> _PROBLEM DETAILS_:
For each line below that holds "node", return the line as it stands.

(RAW DATA)

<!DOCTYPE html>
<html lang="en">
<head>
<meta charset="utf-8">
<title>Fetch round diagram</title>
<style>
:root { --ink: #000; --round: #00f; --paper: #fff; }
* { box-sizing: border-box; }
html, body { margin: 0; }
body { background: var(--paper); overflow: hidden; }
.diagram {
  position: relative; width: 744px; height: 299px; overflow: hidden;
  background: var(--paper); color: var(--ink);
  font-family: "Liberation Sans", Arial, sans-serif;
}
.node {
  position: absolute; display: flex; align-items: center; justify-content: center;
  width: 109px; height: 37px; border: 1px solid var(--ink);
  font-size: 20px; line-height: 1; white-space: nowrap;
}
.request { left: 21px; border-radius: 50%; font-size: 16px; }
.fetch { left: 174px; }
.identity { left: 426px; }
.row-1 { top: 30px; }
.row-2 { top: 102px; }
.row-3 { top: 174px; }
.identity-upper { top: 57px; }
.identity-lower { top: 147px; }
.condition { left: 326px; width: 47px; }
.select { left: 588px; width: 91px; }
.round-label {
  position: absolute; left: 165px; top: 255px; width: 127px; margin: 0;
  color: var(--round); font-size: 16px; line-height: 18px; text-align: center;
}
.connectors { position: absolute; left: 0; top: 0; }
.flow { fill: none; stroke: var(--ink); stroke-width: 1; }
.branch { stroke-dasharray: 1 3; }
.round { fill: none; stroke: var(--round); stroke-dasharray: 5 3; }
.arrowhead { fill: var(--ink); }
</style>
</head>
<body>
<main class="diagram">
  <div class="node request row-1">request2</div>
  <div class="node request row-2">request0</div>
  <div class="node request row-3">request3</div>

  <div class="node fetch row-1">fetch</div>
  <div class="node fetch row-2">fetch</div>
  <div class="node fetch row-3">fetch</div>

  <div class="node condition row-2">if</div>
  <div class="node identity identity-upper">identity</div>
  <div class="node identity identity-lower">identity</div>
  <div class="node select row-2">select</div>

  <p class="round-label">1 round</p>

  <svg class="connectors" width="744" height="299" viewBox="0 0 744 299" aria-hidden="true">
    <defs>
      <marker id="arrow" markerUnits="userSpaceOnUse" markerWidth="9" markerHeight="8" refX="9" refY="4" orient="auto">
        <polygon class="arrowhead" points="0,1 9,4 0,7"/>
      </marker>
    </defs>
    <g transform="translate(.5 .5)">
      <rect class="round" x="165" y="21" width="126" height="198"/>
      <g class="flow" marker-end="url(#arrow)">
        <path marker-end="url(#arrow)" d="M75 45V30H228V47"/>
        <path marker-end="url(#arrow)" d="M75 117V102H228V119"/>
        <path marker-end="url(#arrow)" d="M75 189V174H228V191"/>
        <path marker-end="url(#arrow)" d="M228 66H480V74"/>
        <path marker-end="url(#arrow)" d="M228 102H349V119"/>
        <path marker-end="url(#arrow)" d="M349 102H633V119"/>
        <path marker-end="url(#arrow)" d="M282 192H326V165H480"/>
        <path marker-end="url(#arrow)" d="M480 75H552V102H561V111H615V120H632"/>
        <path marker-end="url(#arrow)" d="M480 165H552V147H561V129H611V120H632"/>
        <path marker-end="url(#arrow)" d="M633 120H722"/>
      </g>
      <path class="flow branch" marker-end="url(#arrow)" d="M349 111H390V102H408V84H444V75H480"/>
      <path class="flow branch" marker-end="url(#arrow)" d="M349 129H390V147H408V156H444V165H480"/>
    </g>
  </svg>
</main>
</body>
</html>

(End RAW DATA)

> _WORKED SOLUTION_:
.node {
  <div class="node request row-1">request2</div>
  <div class="node request row-2">request0</div>
  <div class="node request row-3">request3</div>
  <div class="node fetch row-1">fetch</div>
  <div class="node fetch row-2">fetch</div>
  <div class="node fetch row-3">fetch</div>
  <div class="node condition row-2">if</div>
  <div class="node identity identity-upper">identity</div>
  <div class="node identity identity-lower">identity</div>
  <div class="node select row-2">select</div>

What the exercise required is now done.